### Entries shown ###

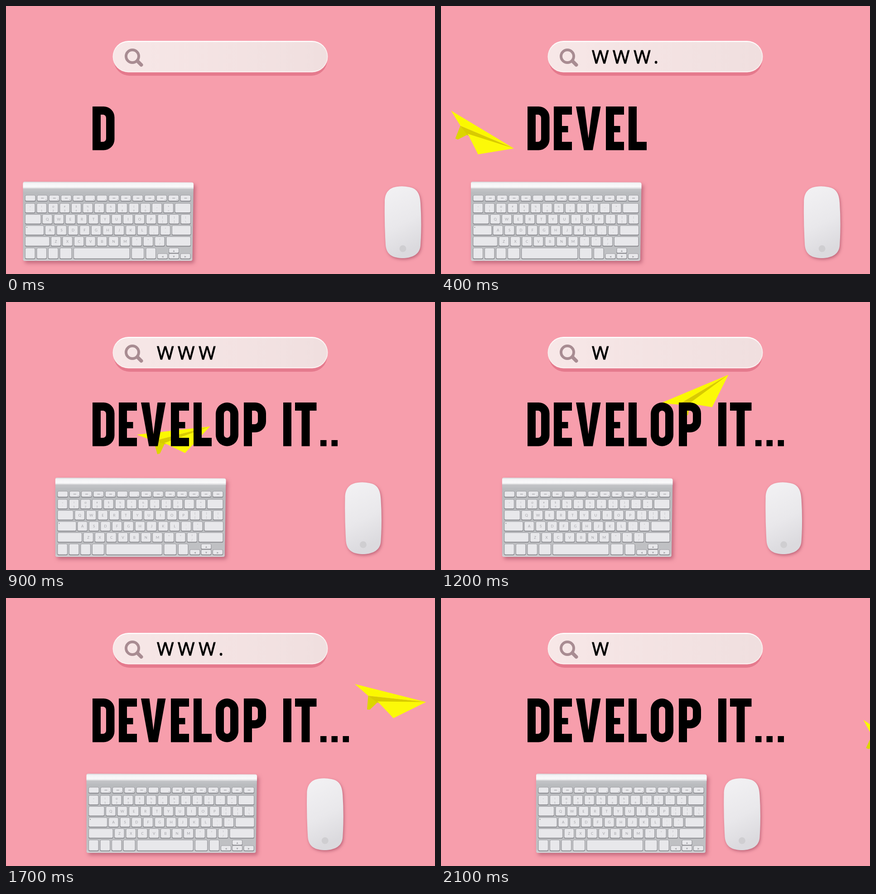
These frames come from a looping animation (947 px wide and 592 px high, 2200 ms). An HTML page:

```html
<!DOCTYPE html>
<html lang="en">
<head>
<meta charset="utf-8">
<title>Develop it</title>
<style>
  html, body { margin: 0; height: 100%; overflow: hidden; background: #f79eac; }
  svg { display: block; width: 100vw; height: 100vh; }
  #url { font: 40.5px "Open Sans", "Noto Sans", sans-serif; letter-spacing: 8.6px; stroke: #000; }
  #keyboard text { font: 8px Lato, "Open Sans", sans-serif; fill: #a3a3a8; text-anchor: middle; }
  #keyboard text.small { font-size: 6px; }
  #keyboard .key { fill: #e8e8eb; stroke: #97979c; stroke-width: .9; }
  #keyboard .under { fill: #838388; }
  #keyboard { filter: drop-shadow(4px 5px 4px rgba(140, 50, 75, .5)); }
  #mouse { filter: drop-shadow(2px 3px 3px rgba(140, 50, 75, .5)); }
</style>
</head>
<body>
<svg viewBox="0 0 947 592">
  <defs>
    <linearGradient id="pill">
      <stop stop-color="#f7e7e7"/><stop offset="1" stop-color="#f0dfdf"/>
    </linearGradient>
    <linearGradient id="rim" x2="0" y2="1">
      <stop stop-color="#fff"/><stop offset=".3" stop-color="#faeeee"/>
      <stop offset=".85" stop-color="#f8eaea"/><stop offset="1" stop-color="#fdf0f0"/>
    </linearGradient>
    <linearGradient id="body" x2="0" y2="1">
      <stop stop-color="#cfd0d3"/><stop offset=".12" stop-color="#b9bbbe"/>
      <stop offset=".95" stop-color="#c0c1c4"/><stop offset="1" stop-color="#d4d4d7"/>
    </linearGradient>
    <linearGradient id="roll" x2="0" y2="1">
      <stop stop-color="#d3d2d5"/><stop offset=".2" stop-color="#f3f3f5"/>
      <stop offset=".7" stop-color="#fafafb"/><stop offset="1" stop-color="#d4d4d7"/>
    </linearGradient>
    <linearGradient id="shell" x2=".25" y2="1">
      <stop stop-color="#f3f2f4"/><stop offset=".6" stop-color="#e9e8eb"/><stop offset="1" stop-color="#dbdade"/>
    </linearGradient>
  </defs>

  <rect x="238" y="84" width="471" height="70" rx="35" fill="#e57a8d"/>
  <rect x="235.5" y="77" width="475" height="69.5" rx="34.7" fill="url(#rim)"/>
  <rect x="237.5" y="79.5" width="471" height="64.5" rx="32.2" fill="url(#pill)"/>
  <g fill="none" stroke="#a88c92">
    <circle cx="279" cy="111" r="14" stroke-width="6"/>
    <path d="M290.5 122l8 8" stroke-width="8" stroke-linecap="round"/>
  </g>
  <text id="url" x="333" y="126.5"></text>

  <g id="plane">
    <path d="M35 18L61 23 46 47 40 48z" fill="#ddd500"/>
    <path d="M59 22L162 0 101 52z" fill="#fcf908"/>
    <path d="M35 18L162 0 60 28z" fill="#d8cb00"/>
    <path d="M0 0L162 0 35 18z" fill="#fbf800"/>
    <path d="M58 25L162 0 101 52z" fill="#fcf908"/>
  </g>
  <g id="title" role="img" aria-label="DEVELOP IT..." fill-rule="evenodd"></g>

  <g id="keyboard">
    <path d="M0 5H376.500L374 171q0 4-4 4H4q-4 0-4-4z" fill="url(#body)"/>
    <path d="M0 15V4q0-4 4-4L372 1.500q4.500 0 4.500 4V16z" fill="url(#roll)"/>
  </g>
  <g id="mouse">
    <path d="M0 35C0 14 10 3 28 1Q40-1 54 2C71 5 78 16 79 38Q82 85 79 130C78 150 62 158 42 159C18 159 4 152 2 130Q-1 80 0 35Z" fill="url(#shell)"/>
    <circle cx="40" cy="138" r="7.500" fill="#cfced1"/>
  </g>
</svg>
<script>
const $ = id => document.getElementById(id);

function add(parent, tag, attrs, text = '') {
  const el = document.createElementNS('http://www.w3.org/2000/svg', tag);
  for (const name in attrs) el.setAttribute(name, attrs[name]);
  el.textContent = text;
  return parent.appendChild(el);
}

// Headline letters
const letterE = x => `M${x} 222h40v18h-22v25h13.500v14h-13.500v21h22v18.500h-40z`;
const dot = x => `M${x} 305h13.500v13.500h-13.500z`;
const letters = [
  'M191 222h24.500a24 24 0 0 1 24 24v48.500a24 24 0 0 1-24 24h-24.500zM209 240v60h5a7 7 0 0 0 7-7v-46a7 7 0 0 0-7-7z',
  letterE(249),
  'M298 222h18.500l9 70 9-70h18l-17.500 96.500h-19.500z',
  letterE(364),
  'M414 222h18v78h22v18.500h-40z',
  'M463 247a25 25 0 0 1 50 0v46.500a25 25 0 0 1-50 0zM481 247v46a7 7 0 0 0 14 0v-46a7 7 0 0 0-14 0z',
  'M525 222h25a24 24 0 0 1 24 24v18a24 24 0 0 1-24 24h-7v30.500h-18zM543 240v30h6a7 7 0 0 0 7-7v-16a7 7 0 0 0-7-7z',
  'M612 222h18v96.500h-18z',
  'M638 222h47.500v18h-15v78.500h-18v-78.500h-14.500z',
  dot(694), dot(718.5), dot(743.5)
].map(d => add($('title'), 'path', { d }));

// Keyboard, in coordinates relative to its top left corner
function key(x, y, width, height, label = '', shifted = '') {
  const board = $('keyboard'), mid = x + width / 2;
  add(board, 'rect', { class: 'under', x: x - .5, y: y + .5, width: width + 1, height: height + 1, rx: 3 });
  add(board, 'rect', { class: 'key', x, y, width, height, rx: 2.7 });
  if (shifted) {
    add(board, 'text', { class: 'small', x: mid, y: y + 8.5 }, shifted);
    add(board, 'text', { class: 'small', x: mid, y: y + 17.5 }, label);
  } else if (label) add(board, 'text', { x: mid, y: y + height / 2 + 3 }, label);
}

function row(y, x, labels, shifted = '') {
  const skip = labels.length - shifted.length;
  [...labels].forEach((c, i) => key(x + i * 25.45, y, 21.5, 20.5, c, shifted[i - skip]));
}

for (let i = 0; i < 14; i++) {
  const x = 5 + i * 26.35;
  key(x, 30, 22.5, 12.5);
  if (i && i != 5 && i != 6) add($('keyboard'), 'rect', { x: x + 8.5, y: 35.5, width: 6, height: 2, fill: '#b9b9bd' });
  if (i && i < 13) add($('keyboard'), 'rect', { x: x + 18.5, y: 39, width: 1.5, height: 1.5, fill: '#aaaaae' });
}
row(48, 5, '`1234567890-=', '~!@#$%^&*()_+');
key(335.5, 48, 34.5, 20.5);
key(5, 72.5, 34.5, 20.5);
row(72.5, 43, 'QWERTYUIOP[]\\', '{}|');
key(5, 97, 41, 20.5);
row(97, 49, "ASDFGHJKL;'", ':"');
key(329, 97, 41.5, 20.5);
key(5, 121.5, 53.5, 20.5);
row(121.5, 62, 'ZXCVBNM,./', '<>?');
key(316.5, 121.5, 53.5, 20.5);
add($('keyboard'), 'circle', { cx: 8.5, cy: 101, r: .9, fill: '#777' });
for (const [x, w] of [[5, 21.5], [30.5, 21.5], [56, 21.5], [81.5, 26], [112, 123.5], [240, 27], [271.5, 21.5]])
  key(x, 146.5, w, 23.5);
for (const [x, y, label] of [[297, 159, '◂'], [322, 146.5, '▴'], [322, 159, '▾'], [347.5, 159, '▸']])
  key(x, y, 22, 11, label);

// time, plane x, y, heading in degrees, speed per ms, progress of the devices
const stops = [
  [0, -138, 125, 36, .5, 0],
  [400, 22, 231, 31, .45, .165],
  [600, 101, 280, 19, .54, .25],
  [900, 289, 293, -6.4, .64, .414],
  [1400, 611, 189, -1.8, .6, .665],
  [1700, 770, 190, 14.2, .46, .812],
  [2100, 932, 269, 34, .4, 1]
];

// Hermite curve: value and slope at u
function curve(a, b, m, n, u) {
  const c = 3 * (b - a) - 2 * m - n, d = 2 * (a - b) + m + n;
  return [a + u * (m + u * (c + u * d)), m + u * (2 * c + 3 * u * d)];
}

const place = (id, x, y, angle = 0) =>
  $(id).setAttribute('transform', `translate(${x} ${y}) rotate(${angle})`);

function draw(now) {
  const step = Math.floor(now / 100) % 22, t = step * 100;

  const i = Math.max(1, stops.findIndex(s => s[0] >= t));
  const [t0, x0, y0, a0, v0, p0] = stops[i - 1], [t1, x1, y1, a1, v1, p1] = stops[i];
  const span = t1 - t0, u = (t - t0) / span, rad = Math.PI / 180;
  const [x, dx] = curve(x0, x1, v0 * span * Math.cos(a0 * rad), v1 * span * Math.cos(a1 * rad), u);
  const [y, dy] = curve(y0, y1, v0 * span * Math.sin(a0 * rad), v1 * span * Math.sin(a1 * rad), u);
  place('plane', x, y, Math.atan2(dy, dx) / rad);

  const p = p0 + (p1 - p0) * u;
  place('keyboard', 37.5 + 172.5 * p, 388);
  place('mouse', 836 - 211.5 * p, 398);

  // The address is typed and erased twice per loop
  const k = step % 11;
  $('url').textContent = 'WWW.'.slice(0, Math.floor(1.5 * Math.min(k, 11 - k)));
  const shown = Math.floor(1 + 1.12 * step);
  letters.forEach((el, n) => el.style.display = n < shown ? '' : 'none');
}

const start = performance.now();
(function tick() {
  draw(performance.now() - start);
  requestAnimationFrame(tick);
})();
</script>
</body>
</html>
```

###

◆ What is being asked
Tally the lines above that contain the string "function". Respond with the total alone.

◆ Answer
6